Anyone who is a fan of Jane Austen needs to make a point of paying a visit to this store. The woman who runs it is as serious about choosing the perfect objects as Austen was about choosing the right words. Everything in here is either of or looks like something from the Austen era--you almost expect Mr. Darcy to show up at one of the low dinner tables. Lots of dainty tea sets, heavy oil portraits and silver desert forks--you get the idea. This place is not for the weekend flea market scrounger--this is for people who save their pennies and buy one good piece a year.
It is a very, very crowded little place so if it worries you to have to navigate your way through fragile Sheffield and highly breakable wine glasses this isn't your place.
What to buy: Lovely tea cups and saucers, the odd linen, very, very good barware, little trinkets like china boxes and framed silhouettes, etc.
What to pay: Not cheap, but certainly not unreasonable. The prices are high but fair.
You will not see rails and rails of T-shirts as you walk along the paved streets of Carmel. The only ones I spotted were as part of arty window displays, no price tickets shown - if you have to ask how much it costs - you can't afford it - seems to be the operative principle!
On the whole all the goods displayed, even seen through glass, definitely had a stylish appearance and evident quality.
My sister was pleased to find, in a Villeroy & Boch closing down sale, some reduced items to complete a set she has.
Otherwise more affordable souvenirs can be bought from the swet and chocolate shops.
We are not usually holiday shoppers so did not go round the Carmel Shopping Plaza where a wider price renge of goods is possibly avaialble.
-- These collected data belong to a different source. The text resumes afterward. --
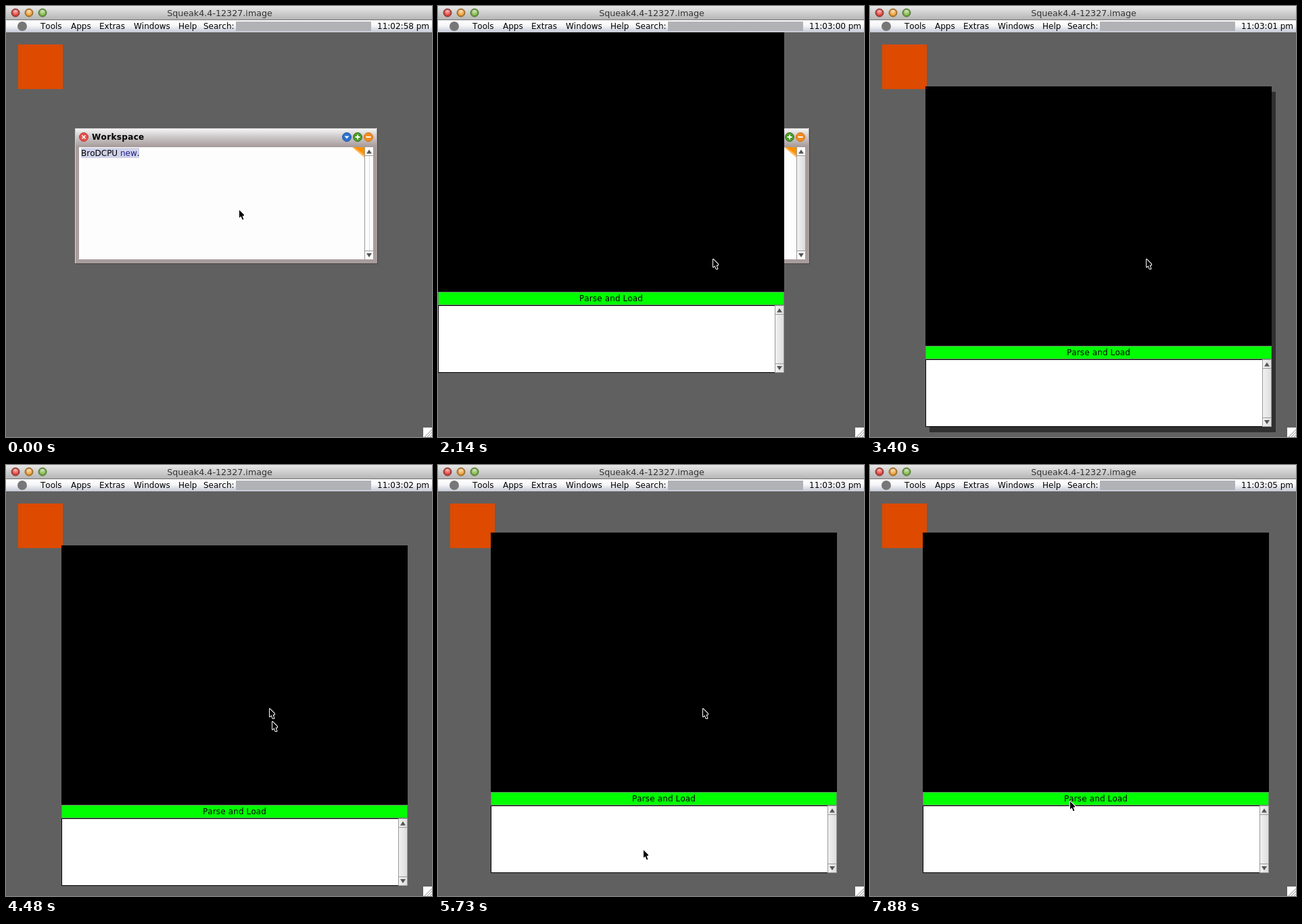
These frames come from a looping animation (630 px wide and 638 px high, 8 s). An HTML page:

```html
<!DOCTYPE html>
<html lang="en">
<head>
<meta charset="utf-8">
<title>Workspace</title>
<style>
html, body { margin: 0; width: 100%; height: 100%; overflow: hidden; background: #606060; }
svg { display: block; }
text { font: 12px "DejaVu Sans", sans-serif; font-kerning: none; white-space: pre; }
.title { font-size: 12.7px; text-anchor: middle; fill: #333; }
.bold { font-weight: bold; letter-spacing: .35px; }
.label { text-anchor: middle; letter-spacing: .13px; }

.panel, .shadow, .caret, .cursor, .ghost, .halo, .clock, .track {
  animation: 8s step-end infinite;
}
.panel { animation-name: panel; }
.shadow { animation-name: shadow; }
.caret { animation-name: caret; }
.cursor { animation-name: cursor; }
.ghost { animation-name: ghost; }
.halo { animation-name: halo; }
.clock { animation-name: clock; }
.track { animation-name: track; }

@keyframes panel {
  0% { transform: translate(-700px, 39px); }
  8.875% { transform: translate(0, 39px); }
  42.5% { transform: translate(82px, 119px); }
  71.625%, 100% { transform: translate(78px, 100px); }
}
@keyframes shadow {
  0%, 53.75%, 71.625%, 100% { opacity: 0; }
  35.75%, 67.25% { opacity: .5; }
}
@keyframes caret {
  0%, 94%, 100% { opacity: 0; }
  87.375% { opacity: 1; }
}
@keyframes cursor {
  0% { transform: translate(344px, 301px); }
  13.375% { transform: translate(335px, 308px); }
  15.625% { transform: translate(324px, 294px); }
  26.75% { transform: translate(406px, 374px); }
  31.25%, 62.75% { transform: translate(-30px, 0); }
  33.5% { transform: translate(326px, 294px); }
  42.5% { transform: translate(408px, 374px); }
  56% { transform: translate(393px, 379px); }
  60.5% { transform: translate(397px, 464px); }
  65% { transform: translate(395px, 379px); }
  71.625% { transform: translate(303px, 569px); }
  78.375% { transform: translate(292px, 563px); }
  89.625% { transform: translate(292px, 561px); }
  91.75% { transform: translate(295px, 525px); }
  94% { transform: translate(292px, 501px); }
  96.25%, 100% { transform: translate(295px, 497px); }
}
@keyframes ghost {
  0%, 60.5%, 73.875%, 100% { transform: translate(-30px, 0); }
  56% { transform: translate(389px, 360px); }
  71.625% { transform: translate(391px, 360px); }
}
@keyframes halo {
  0%, 98.5%, 100% { opacity: 1; }
  94% { opacity: 0; }
}
@keyframes clock {
  0% { transform: translateY(0); }
  13.375% { transform: translateY(-20px); }
  26.75% { transform: translateY(-40px); }
  42.5% { transform: translateY(-60px); }
  53.75% { transform: translateY(-80px); }
  67.25% { transform: translateY(-100px); }
  80.625% { transform: translateY(-120px); }
  94%, 100% { transform: translateY(-140px); }
}
@keyframes track {
  0%, 100% { opacity: 0; }
  26.75% { opacity: 1; }
}
</style>
</head>
<body>
<svg width="630" height="638" viewBox="0 0 630 638">
  <defs>
    <linearGradient id="chrome" x2="0" y2="1">
      <stop stop-color="#e8e8e8"/><stop offset="1" stop-color="#b6b6b6"/>
    </linearGradient>
    <linearGradient id="menu" x2="0" y2="1">
      <stop stop-color="#fff"/><stop offset=".45" stop-color="#f6f6f8"/><stop offset="1" stop-color="#c3c8d4"/>
    </linearGradient>
    <linearGradient id="bar" x2="0" y2="1">
      <stop stop-color="#f4f4f4"/><stop offset=".45" stop-color="#cdc9c9"/><stop offset="1" stop-color="#a89c9c"/>
    </linearGradient>
    <linearGradient id="groove">
      <stop stop-color="#f2f2f2"/><stop offset="1" stop-color="#dcdcdc"/>
    </linearGradient>
    <linearGradient id="corner" x1="1" y1="0" x2=".5" y2=".6">
      <stop offset=".6" stop-color="#ff9100"/><stop offset="1" stop-color="#ffe0b0"/>
    </linearGradient>
    <radialGradient id="shine" cy=".25" r=".6">
      <stop stop-color="#fff" stop-opacity=".65"/><stop offset="1" stop-color="#fff" stop-opacity="0"/>
    </radialGradient>
    <path id="arrow" d="M1 1V12.5L3.6 10.2 5.4 15H7.4L5.5 9.4H8V8Z"/>
    <g id="light">
      <circle r="6"/><circle r="5" fill="url(#shine)"/>
    </g>
    <path id="up" d="M-4 3H4L0 -3Z" fill="#555"/>
    <path id="down" d="M-4 -3H4L0 3Z" fill="#555"/>
  </defs>

  <rect width="630" height="638" fill="#606060"/>
  <rect x="18" y="57" width="66" height="66" fill="#dd4a00"/>

  <g id="workspace">
    <rect x="102" y="181" width="448" height="201" fill="#454343"/>
    <rect x="102" y="181" width="447" height="200" fill="#a89c9c"/>
    <rect x="103" y="182" width="445" height="26" fill="url(#bar)"/>
    <path d="M102.5 381V181.5H549" fill="none" stroke="#d8d4d4"/>
    <g stroke-width="2" fill="none">
      <g transform="translate(115 194)">
        <circle r="6.5" fill="#e4504c" stroke="#b84240" stroke-width="1"/>
        <path d="M-2.5 -2.5 2.5 2.5M2.5 -2.5 -2.5 2.5" stroke="#fff" stroke-width="1.6"/>
      </g>
      <g transform="translate(504 194)">
        <circle r="6.5" fill="#2c72cc" stroke="#2458a0" stroke-width="1"/>
        <path d="M-3.5 -1.5H3.5L0 2.5Z" fill="#fff"/>
      </g>
      <g transform="translate(520 194)">
        <circle r="6.5" fill="#4c9a2a" stroke="#3b7322" stroke-width="1"/>
        <path d="M-3.5 0H3.5M0 -3.5V3.5" stroke="#fff"/>
      </g>
      <g transform="translate(536 194)">
        <circle r="6.5" fill="#f68b1f" stroke="#c87018" stroke-width="1"/>
        <path d="M-3.5 0H3.5" stroke="#fff"/>
      </g>
    </g>
    <text class="bold" x="127" y="198">Workspace</text>
    <rect x="108" y="209" width="435" height="166" fill="#fdfdfd"/>
    <rect x="111" y="210" width="86" height="15" fill="#d0d2ea"/>
    <text x="111" y="222">BroDCPU<tspan fill="#20208a"> new</tspan>.</text>
    <path d="M512 209H530V225Z" fill="url(#corner)"/>
    <path d="M537.5 222V362" stroke="#ddd"/>
    <rect class="track" x="531" y="222" width="12" height="140" fill="url(#groove)"/>
    <path d="M530.5 209V375M531 221.5H543M531 362.5H543" stroke="#999"/>
    <use href="#up" x="537" y="215.5"/>
    <use href="#down" x="537" y="369"/>
  </g>

  <g class="panel">
    <rect class="shadow" x="6" y="8" width="512" height="504"/>
    <rect width="512" height="384"/>
    <rect x=".5" y="384.5" width="511" height="19" fill="#0f0" stroke="#6a8a6a"/>
    <text class="label" x="256" y="398">Parse and Load</text>
    <rect x=".5" y="404.5" width="511" height="99" fill="#fff" stroke="#000"/>
    <rect class="caret" x="4" y="405" width="1" height="12"/>
    <rect x="498.5" y="404.5" width="13" height="99" fill="url(#groove)" stroke="#999"/>
    <path d="M499 417.5H511M499 490.5H511" stroke="#999"/>
    <use href="#up" x="505" y="411.5"/>
    <use href="#down" x="505" y="497"/>
  </g>

  <g id="menubar">
    <rect y="21" width="630" height="18" fill="url(#menu)"/>
    <circle cx="24" cy="30" r="7" fill="#777"/>
    <text x="51" y="34">Tools</text>
    <text x="96" y="34">Apps</text>
    <text x="138" y="34">Extras</text>
    <text x="189" y="34">Windows</text>
    <text x="255" y="34">Help</text>
    <text x="292" y="34">Search:</text>
    <rect x="340" y="23" width="200" height="14" fill="#b1b2b6"/>
    <svg x="545" y="21" width="85" height="18">
      <g class="clock">
        <text x="4" y="13">11:02:58 pm</text>
        <text x="4" y="33">11:02:59 pm</text>
        <text x="4" y="53">11:03:00 pm</text>
        <text x="4" y="73">11:03:01 pm</text>
        <text x="4" y="93">11:03:02 pm</text>
        <text x="4" y="113">11:03:03 pm</text>
        <text x="4" y="133">11:03:04 pm</text>
        <text x="4" y="153">11:03:05 pm</text>
      </g>
    </svg>
  </g>

  <g id="titlebar">
    <rect width="630" height="20" fill="url(#chrome)"/>
    <rect y="20" width="630" height="1" fill="#707070"/>
    <use href="#light" x="14" y="10" fill="#e2463f" stroke="#8e3a36"/>
    <use href="#light" x="34" y="10" fill="#f0a23a" stroke="#94682c"/>
    <use href="#light" x="54" y="10" fill="#84b94c" stroke="#557a36"/>
    <text class="title" x="316" y="15">Squeak4.4-12327.image</text>
  </g>

  <rect x="617" y="624" width="13" height="14" fill="#fff"/>
  <path d="M619 638 630 627M623 638 630 631M627 638 630 635" stroke="#8a8a8a"/>

  <g class="ghost">
    <use href="#arrow" stroke="#fff" stroke-width="2" stroke-linejoin="round"/>
    <use href="#arrow"/>
  </g>
  <g class="cursor">
    <use class="halo" href="#arrow" stroke="#fff" stroke-width="2" stroke-linejoin="round"/>
    <use href="#arrow"/>
  </g>
</svg>
</body>
</html>
```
As its name indicates, this shop specializes in music boxes, but what really caught my attention were the musical clocks. These are not the grandfather clocks you remember. Although they resemble antique pendulum clocks, their artistry goes a step further. When they strike the hour, they play entire melodies (Tales from the Vienna Woods, Jesu Joy of Man's Desiring, Traumerei), and the painted clockfaces separate into pieces and revolve to the music. Quite beautiful.
As my husband said afterward, "If I had an extra $800, I'd buy one of those."
Walking down the main street, Ocean Ave, at the Pine Inn Carmel sits a little bit of France. The Pierre Deux has imported many items from all the regions of France and has a display that invites you to look, touch, and buy.
What to buy: Linens, kitchen supplies, foods, and furniture seem to be the sought after items. I personally prefer the jams of France to purchase.